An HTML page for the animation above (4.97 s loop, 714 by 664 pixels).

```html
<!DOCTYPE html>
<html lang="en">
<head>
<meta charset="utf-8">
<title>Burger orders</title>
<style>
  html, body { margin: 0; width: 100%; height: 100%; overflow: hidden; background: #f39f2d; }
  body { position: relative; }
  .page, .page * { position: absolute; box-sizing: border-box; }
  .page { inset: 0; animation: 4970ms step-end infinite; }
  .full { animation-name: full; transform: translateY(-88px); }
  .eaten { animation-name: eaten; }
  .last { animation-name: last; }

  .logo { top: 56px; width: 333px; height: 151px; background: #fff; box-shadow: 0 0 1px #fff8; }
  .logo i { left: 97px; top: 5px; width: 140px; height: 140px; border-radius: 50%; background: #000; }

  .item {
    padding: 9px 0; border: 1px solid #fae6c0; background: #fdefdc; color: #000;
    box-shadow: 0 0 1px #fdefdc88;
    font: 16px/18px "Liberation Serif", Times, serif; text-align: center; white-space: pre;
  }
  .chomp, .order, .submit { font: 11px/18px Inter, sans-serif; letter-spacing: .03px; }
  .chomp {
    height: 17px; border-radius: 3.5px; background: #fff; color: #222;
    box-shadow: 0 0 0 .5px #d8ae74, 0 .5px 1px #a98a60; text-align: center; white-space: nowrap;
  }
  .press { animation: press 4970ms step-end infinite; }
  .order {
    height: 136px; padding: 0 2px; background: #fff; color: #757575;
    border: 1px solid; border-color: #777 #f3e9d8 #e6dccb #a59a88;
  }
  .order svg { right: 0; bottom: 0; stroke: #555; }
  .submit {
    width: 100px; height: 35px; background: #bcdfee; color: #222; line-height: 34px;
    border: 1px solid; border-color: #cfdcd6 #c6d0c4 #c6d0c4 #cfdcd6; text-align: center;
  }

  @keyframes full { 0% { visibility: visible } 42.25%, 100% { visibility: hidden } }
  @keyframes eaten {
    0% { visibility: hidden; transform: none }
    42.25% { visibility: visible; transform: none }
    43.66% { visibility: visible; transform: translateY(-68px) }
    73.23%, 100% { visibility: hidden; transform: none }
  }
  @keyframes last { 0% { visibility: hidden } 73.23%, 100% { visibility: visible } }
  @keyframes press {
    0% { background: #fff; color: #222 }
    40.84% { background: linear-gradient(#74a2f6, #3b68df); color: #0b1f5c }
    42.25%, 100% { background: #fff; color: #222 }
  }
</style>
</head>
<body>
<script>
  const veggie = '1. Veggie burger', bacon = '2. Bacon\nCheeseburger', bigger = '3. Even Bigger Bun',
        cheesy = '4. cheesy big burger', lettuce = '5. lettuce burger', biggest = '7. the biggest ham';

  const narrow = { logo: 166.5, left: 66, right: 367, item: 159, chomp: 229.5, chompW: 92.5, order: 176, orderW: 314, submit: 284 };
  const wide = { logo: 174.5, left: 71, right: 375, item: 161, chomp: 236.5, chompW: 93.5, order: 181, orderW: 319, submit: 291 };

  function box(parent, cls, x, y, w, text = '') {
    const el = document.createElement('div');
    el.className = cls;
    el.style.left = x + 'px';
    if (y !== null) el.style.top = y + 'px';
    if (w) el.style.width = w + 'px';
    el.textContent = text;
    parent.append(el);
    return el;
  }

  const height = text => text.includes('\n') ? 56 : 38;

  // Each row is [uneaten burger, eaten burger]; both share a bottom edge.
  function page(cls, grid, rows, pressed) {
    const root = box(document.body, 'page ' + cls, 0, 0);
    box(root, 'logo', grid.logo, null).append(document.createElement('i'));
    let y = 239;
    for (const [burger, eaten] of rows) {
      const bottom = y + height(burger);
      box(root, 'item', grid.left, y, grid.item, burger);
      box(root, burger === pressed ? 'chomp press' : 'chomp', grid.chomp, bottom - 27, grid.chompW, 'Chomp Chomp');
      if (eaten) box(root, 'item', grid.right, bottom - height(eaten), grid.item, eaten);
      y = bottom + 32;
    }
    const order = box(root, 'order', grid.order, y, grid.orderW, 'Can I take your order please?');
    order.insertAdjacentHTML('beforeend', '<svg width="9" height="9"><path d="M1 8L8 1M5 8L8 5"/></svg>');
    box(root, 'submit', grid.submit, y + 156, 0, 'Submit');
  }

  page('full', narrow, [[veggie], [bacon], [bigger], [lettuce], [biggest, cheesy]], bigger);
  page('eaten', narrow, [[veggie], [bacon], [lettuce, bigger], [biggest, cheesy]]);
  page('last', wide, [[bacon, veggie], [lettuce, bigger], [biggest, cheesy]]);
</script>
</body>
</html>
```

* * *

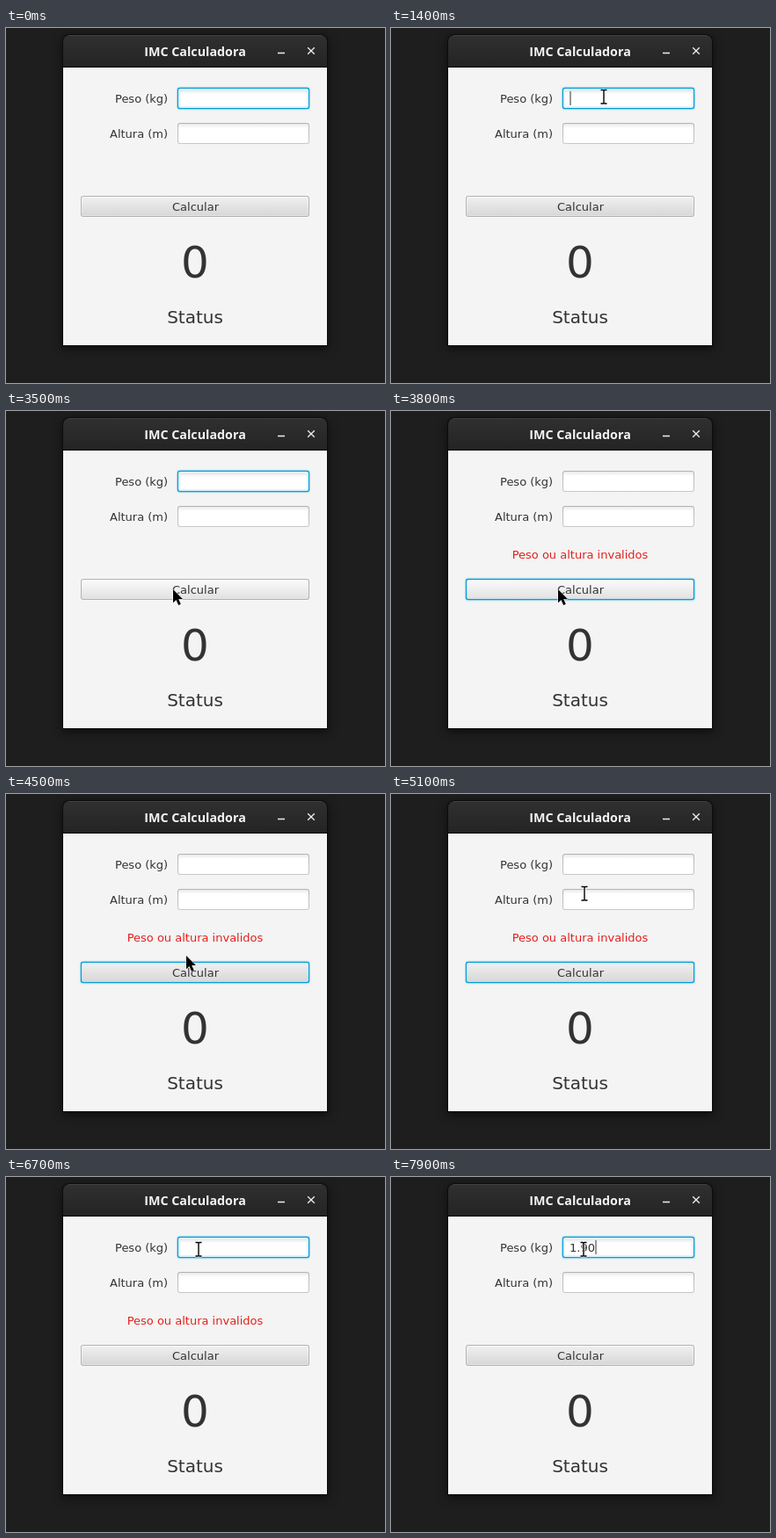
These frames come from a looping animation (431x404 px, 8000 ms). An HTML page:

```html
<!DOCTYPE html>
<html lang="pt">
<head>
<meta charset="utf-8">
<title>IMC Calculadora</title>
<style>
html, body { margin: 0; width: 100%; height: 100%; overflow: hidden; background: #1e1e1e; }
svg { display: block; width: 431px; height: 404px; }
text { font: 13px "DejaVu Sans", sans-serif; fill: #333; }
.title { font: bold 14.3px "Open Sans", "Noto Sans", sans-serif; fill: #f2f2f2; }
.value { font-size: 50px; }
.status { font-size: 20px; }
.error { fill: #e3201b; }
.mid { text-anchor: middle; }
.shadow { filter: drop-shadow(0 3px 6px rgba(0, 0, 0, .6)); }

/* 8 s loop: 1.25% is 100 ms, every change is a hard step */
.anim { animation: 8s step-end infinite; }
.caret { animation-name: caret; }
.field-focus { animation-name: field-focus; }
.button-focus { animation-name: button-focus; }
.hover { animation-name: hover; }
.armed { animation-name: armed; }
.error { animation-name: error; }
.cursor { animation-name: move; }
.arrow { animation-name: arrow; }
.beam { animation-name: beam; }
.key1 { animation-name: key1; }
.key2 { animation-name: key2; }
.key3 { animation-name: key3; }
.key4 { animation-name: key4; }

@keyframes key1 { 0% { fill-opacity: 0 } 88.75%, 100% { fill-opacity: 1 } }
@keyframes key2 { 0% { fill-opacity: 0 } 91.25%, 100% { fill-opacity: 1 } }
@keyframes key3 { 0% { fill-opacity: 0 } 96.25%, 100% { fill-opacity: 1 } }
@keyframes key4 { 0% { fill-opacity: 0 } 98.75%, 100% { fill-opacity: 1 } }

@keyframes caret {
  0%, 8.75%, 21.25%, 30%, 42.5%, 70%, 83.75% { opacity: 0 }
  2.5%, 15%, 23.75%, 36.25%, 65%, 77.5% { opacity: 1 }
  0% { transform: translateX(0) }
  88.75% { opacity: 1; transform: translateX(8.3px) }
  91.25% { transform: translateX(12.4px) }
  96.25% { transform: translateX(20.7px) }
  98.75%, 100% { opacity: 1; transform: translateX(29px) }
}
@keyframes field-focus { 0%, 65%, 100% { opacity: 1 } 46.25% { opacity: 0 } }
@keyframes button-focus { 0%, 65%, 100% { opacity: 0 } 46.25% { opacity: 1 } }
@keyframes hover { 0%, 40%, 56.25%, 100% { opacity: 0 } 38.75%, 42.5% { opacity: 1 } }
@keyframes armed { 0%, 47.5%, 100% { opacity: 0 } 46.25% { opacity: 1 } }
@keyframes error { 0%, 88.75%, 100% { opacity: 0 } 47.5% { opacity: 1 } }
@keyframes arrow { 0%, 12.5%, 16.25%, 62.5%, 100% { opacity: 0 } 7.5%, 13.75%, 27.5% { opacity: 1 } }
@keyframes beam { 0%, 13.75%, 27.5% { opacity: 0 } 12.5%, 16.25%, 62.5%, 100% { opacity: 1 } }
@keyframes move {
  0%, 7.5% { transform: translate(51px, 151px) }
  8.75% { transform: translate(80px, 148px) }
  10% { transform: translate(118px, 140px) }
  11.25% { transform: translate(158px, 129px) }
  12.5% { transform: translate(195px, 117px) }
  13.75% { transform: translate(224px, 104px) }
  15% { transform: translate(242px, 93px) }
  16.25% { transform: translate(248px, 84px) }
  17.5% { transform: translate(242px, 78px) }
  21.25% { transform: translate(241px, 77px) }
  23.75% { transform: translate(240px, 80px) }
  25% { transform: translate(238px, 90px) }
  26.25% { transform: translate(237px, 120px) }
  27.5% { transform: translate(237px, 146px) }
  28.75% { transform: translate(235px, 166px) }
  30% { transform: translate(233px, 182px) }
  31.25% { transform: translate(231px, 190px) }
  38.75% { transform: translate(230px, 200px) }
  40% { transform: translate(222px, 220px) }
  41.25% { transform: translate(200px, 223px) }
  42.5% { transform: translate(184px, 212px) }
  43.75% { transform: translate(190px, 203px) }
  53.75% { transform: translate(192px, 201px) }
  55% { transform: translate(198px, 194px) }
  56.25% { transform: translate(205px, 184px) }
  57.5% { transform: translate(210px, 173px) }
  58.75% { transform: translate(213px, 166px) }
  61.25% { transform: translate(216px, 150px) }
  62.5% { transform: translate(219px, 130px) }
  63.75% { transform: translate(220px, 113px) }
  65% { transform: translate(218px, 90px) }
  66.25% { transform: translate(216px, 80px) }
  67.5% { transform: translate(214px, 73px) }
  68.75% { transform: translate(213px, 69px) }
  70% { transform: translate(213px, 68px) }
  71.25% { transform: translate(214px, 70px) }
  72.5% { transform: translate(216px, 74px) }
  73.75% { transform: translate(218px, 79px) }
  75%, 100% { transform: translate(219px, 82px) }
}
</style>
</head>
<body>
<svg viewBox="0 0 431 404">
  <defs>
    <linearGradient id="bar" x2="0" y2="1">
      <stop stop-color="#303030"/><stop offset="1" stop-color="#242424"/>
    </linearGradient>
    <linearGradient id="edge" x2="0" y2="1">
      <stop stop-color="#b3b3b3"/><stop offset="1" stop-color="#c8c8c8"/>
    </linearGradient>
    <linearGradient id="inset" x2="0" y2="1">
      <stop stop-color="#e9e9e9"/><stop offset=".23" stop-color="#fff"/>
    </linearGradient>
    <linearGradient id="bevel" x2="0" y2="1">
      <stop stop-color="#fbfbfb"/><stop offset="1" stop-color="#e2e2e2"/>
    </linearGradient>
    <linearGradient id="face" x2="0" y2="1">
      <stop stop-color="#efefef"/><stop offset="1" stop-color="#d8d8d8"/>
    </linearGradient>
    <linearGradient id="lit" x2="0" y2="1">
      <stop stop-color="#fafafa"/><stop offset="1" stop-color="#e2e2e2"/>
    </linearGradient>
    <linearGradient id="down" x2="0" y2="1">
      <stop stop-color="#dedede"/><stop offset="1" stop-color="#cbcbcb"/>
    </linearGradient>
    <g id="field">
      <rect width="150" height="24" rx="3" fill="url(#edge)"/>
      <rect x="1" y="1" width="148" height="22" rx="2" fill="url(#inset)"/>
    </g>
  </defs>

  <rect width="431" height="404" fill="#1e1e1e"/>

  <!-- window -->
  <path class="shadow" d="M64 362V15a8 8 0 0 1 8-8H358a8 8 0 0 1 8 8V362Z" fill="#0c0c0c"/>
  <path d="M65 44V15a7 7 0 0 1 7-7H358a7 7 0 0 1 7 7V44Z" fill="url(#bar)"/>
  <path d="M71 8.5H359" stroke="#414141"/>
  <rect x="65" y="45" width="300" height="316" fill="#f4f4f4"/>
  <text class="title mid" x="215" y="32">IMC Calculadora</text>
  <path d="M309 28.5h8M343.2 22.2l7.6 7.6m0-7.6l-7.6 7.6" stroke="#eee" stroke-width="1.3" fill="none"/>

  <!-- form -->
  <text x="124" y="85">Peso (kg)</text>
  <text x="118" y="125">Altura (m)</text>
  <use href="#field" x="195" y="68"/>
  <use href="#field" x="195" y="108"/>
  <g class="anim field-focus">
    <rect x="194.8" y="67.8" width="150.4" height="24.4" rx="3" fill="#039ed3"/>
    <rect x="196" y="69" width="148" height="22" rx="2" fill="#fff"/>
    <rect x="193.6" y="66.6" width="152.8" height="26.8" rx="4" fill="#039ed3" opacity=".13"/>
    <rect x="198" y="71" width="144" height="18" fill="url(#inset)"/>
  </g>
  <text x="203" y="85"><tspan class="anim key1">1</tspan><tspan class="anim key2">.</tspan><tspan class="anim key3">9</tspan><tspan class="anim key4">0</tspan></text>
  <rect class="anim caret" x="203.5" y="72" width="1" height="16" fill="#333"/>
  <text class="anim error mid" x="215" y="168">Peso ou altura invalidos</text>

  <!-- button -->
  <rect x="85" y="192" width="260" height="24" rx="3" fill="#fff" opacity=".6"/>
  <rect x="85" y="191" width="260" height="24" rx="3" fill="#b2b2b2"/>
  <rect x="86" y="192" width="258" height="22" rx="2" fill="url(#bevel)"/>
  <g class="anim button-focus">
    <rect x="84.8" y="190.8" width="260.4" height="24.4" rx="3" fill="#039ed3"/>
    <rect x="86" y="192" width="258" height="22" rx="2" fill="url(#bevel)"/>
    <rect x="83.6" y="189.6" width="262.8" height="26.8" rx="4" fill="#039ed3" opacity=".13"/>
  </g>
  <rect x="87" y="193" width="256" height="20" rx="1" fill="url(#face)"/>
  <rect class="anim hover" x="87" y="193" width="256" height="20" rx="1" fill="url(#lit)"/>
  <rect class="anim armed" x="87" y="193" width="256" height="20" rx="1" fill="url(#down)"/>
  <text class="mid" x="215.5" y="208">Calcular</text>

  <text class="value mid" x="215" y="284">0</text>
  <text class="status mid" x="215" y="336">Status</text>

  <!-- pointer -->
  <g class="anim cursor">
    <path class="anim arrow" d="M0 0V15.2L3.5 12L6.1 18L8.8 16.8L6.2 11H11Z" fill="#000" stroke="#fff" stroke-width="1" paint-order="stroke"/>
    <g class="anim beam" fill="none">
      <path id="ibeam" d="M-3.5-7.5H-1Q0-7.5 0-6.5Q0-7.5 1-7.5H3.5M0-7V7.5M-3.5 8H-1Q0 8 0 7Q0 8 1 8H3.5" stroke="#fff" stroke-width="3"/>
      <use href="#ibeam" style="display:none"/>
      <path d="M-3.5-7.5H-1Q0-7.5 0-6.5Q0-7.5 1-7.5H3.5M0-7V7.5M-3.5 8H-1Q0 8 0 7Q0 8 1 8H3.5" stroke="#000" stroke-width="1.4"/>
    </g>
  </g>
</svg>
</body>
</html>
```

# Goal of the exercise
Looking at the entries above, copy out every line in which "Calculadora" occurs.

# Answer area
<title>IMC Calculadora</title>
  <text class="title mid" x="215" y="32">IMC Calculadora</text>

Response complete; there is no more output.